*** Opening of Recorded information ***
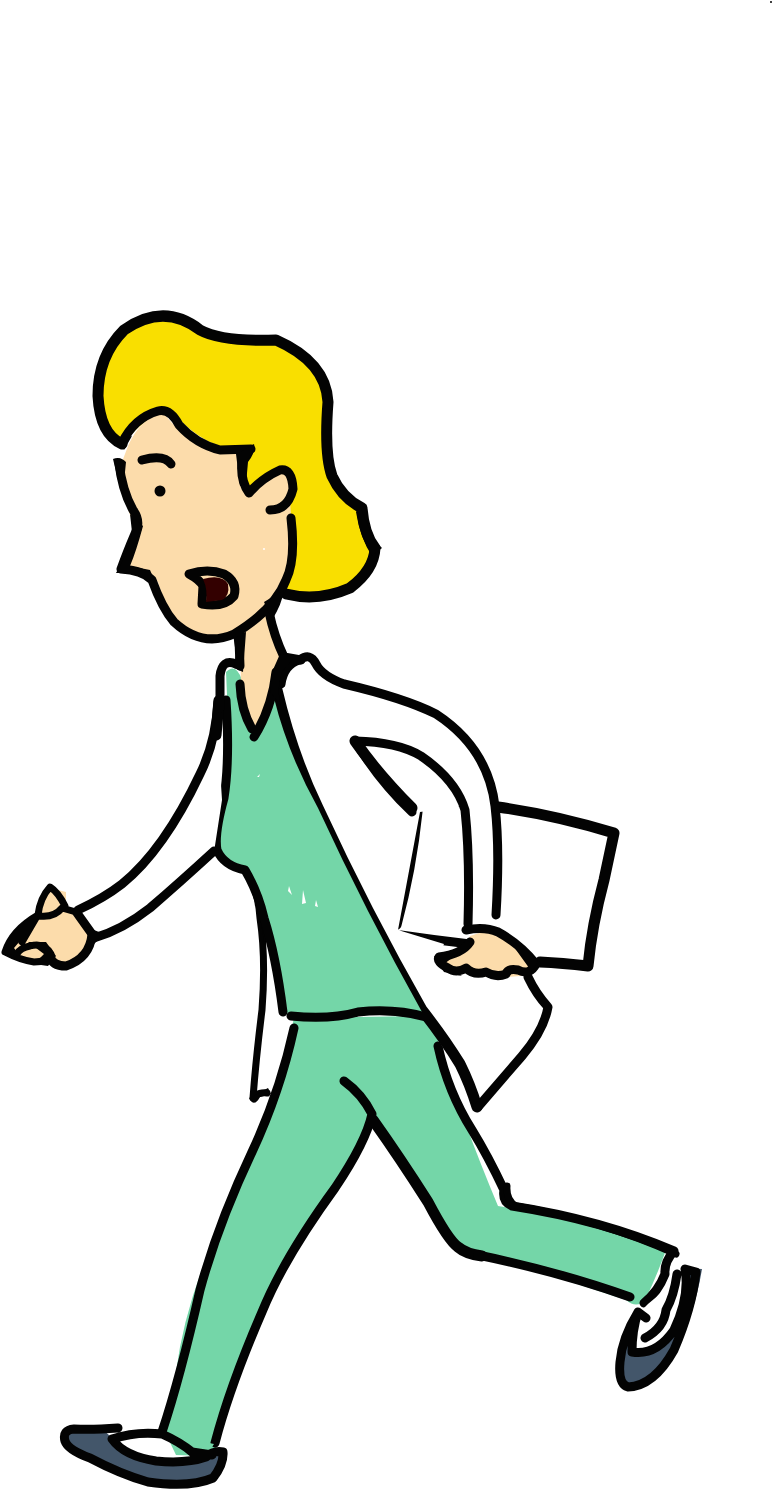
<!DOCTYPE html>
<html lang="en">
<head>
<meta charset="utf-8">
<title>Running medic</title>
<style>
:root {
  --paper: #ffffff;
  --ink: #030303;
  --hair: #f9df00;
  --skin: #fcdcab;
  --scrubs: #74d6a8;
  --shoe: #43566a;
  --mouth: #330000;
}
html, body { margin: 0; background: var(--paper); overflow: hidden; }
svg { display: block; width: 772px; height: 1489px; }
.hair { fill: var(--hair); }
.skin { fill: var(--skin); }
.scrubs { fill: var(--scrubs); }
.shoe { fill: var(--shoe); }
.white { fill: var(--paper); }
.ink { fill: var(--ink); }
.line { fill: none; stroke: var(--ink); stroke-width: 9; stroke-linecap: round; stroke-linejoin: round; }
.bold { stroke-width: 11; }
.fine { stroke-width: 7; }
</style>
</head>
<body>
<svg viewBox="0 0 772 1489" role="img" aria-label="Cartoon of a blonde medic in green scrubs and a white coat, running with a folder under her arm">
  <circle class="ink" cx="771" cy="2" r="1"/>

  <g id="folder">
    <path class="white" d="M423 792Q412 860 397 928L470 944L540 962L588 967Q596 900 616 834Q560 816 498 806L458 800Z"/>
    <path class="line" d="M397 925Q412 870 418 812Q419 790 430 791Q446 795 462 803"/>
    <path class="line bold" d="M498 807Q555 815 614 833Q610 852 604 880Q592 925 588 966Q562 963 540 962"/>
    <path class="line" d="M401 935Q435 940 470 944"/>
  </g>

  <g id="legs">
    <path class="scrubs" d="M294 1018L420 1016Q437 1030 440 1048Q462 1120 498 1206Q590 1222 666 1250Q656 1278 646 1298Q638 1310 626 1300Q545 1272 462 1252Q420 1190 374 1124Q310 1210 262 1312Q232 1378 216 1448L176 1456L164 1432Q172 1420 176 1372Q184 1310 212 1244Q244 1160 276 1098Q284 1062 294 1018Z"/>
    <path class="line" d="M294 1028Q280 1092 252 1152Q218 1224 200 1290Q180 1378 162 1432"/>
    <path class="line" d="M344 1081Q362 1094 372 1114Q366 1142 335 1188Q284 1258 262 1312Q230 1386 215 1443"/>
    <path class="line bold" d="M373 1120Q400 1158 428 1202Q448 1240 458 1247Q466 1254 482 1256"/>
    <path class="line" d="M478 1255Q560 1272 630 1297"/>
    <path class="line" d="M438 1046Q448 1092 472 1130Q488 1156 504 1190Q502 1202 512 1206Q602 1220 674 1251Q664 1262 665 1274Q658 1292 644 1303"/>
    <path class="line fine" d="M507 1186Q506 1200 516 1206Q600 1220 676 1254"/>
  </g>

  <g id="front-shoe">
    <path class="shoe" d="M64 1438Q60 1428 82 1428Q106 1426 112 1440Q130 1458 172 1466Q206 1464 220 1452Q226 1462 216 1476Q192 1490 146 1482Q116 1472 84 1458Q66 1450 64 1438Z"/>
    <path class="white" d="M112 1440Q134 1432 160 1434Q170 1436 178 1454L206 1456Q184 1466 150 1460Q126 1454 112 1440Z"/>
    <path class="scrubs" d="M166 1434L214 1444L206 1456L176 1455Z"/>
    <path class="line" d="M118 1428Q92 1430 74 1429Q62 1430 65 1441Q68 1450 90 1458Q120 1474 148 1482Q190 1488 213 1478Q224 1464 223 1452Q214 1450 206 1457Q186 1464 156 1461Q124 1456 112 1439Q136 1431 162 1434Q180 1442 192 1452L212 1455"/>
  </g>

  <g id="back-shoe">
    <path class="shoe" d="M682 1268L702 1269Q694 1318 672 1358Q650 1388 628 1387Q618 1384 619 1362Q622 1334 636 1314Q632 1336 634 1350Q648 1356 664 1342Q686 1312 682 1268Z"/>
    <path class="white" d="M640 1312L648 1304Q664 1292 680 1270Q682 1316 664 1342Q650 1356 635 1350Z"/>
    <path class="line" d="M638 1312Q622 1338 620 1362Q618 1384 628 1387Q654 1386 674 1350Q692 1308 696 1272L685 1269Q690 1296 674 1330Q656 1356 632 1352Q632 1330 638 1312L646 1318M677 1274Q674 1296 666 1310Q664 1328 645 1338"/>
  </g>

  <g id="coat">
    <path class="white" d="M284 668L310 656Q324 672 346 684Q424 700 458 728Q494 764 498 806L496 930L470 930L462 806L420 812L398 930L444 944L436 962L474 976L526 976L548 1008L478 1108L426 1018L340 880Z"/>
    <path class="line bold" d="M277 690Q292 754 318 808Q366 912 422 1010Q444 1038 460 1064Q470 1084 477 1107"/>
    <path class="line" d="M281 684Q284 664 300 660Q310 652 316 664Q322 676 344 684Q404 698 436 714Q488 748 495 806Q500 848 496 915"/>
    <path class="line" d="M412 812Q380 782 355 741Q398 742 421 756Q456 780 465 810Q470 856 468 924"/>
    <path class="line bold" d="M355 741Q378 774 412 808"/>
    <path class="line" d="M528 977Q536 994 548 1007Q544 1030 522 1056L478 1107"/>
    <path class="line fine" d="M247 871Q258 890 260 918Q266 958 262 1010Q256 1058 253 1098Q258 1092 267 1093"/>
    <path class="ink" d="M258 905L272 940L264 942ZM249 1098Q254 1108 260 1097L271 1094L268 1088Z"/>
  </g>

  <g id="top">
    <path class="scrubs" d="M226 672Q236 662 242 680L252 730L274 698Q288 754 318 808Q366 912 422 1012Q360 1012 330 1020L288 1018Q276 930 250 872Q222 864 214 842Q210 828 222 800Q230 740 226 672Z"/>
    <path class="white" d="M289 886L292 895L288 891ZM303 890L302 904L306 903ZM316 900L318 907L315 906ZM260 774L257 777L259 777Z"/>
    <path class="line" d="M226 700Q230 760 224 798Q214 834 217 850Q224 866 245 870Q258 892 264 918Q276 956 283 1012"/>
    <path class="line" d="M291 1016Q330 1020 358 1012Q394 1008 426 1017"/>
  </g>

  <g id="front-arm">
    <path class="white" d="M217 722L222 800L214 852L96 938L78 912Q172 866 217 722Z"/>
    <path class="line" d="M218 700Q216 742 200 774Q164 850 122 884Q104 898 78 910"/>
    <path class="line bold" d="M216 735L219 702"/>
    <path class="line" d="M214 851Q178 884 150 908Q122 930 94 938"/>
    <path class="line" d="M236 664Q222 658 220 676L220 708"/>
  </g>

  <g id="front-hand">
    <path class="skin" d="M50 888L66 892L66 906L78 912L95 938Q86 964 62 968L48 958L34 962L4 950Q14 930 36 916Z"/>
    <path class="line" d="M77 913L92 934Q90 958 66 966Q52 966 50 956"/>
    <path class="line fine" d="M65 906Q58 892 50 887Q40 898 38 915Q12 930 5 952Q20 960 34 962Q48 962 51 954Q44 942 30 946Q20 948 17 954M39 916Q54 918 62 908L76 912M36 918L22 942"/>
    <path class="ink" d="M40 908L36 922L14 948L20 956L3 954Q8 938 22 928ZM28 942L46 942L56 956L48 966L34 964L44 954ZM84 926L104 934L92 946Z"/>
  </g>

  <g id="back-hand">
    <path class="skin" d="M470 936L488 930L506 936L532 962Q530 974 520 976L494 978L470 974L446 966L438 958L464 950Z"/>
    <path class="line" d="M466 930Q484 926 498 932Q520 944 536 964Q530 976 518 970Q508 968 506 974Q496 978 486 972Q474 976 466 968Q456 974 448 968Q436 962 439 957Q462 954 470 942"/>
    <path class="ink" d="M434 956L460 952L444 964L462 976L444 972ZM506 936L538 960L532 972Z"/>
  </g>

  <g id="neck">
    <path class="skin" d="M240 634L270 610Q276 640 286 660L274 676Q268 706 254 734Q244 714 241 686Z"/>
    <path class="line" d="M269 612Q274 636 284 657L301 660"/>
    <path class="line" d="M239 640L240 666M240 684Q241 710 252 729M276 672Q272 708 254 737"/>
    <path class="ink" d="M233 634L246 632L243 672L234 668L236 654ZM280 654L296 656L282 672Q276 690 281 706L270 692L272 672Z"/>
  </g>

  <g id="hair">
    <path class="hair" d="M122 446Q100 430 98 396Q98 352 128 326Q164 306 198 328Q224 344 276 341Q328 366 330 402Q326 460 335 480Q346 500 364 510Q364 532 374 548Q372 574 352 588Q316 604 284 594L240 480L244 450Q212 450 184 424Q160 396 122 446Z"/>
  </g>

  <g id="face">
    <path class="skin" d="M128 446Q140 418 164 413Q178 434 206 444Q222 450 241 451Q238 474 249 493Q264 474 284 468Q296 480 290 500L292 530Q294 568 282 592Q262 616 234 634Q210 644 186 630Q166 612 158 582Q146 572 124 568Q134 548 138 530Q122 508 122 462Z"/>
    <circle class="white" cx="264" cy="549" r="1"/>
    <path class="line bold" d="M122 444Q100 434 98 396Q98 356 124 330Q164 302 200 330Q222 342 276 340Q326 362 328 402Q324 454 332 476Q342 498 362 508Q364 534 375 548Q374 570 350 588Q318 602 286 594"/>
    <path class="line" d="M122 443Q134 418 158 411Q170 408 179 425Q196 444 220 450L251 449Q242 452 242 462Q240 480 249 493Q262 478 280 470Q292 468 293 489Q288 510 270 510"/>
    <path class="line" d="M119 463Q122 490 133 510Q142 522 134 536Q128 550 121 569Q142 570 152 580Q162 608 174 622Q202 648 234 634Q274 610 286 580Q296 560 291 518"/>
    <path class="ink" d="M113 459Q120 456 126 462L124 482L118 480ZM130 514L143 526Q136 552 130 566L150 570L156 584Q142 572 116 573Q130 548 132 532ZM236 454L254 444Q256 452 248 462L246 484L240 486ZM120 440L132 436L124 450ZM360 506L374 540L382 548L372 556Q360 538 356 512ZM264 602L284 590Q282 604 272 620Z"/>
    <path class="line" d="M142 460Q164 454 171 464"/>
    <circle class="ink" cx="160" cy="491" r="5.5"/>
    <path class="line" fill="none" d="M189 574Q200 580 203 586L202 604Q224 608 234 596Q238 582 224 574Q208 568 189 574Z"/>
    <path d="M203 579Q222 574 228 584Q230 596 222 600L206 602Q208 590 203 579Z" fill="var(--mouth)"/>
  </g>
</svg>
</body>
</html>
*** Close of Recorded information ***
About this exercise - Using the entries above, give back exactly the line containing "888L66 892L66 906L78", the line containing "906Q58 892 50", and every line between them, and nothing else.

Finished task -
    <path class="skin" d="M50 888L66 892L66 906L78 912L95 938Q86 964 62 968L48 958L34 962L4 950Q14 930 36 916Z"/>
    <path class="line" d="M77 913L92 934Q90 958 66 966Q52 966 50 956"/>
    <path class="line fine" d="M65 906Q58 892 50 887Q40 898 38 915Q12 930 5 952Q20 960 34 962Q48 962 51 954Q44 942 30 946Q20 948 17 954M39 916Q54 918 62 908L76 912M36 918L22 942"/>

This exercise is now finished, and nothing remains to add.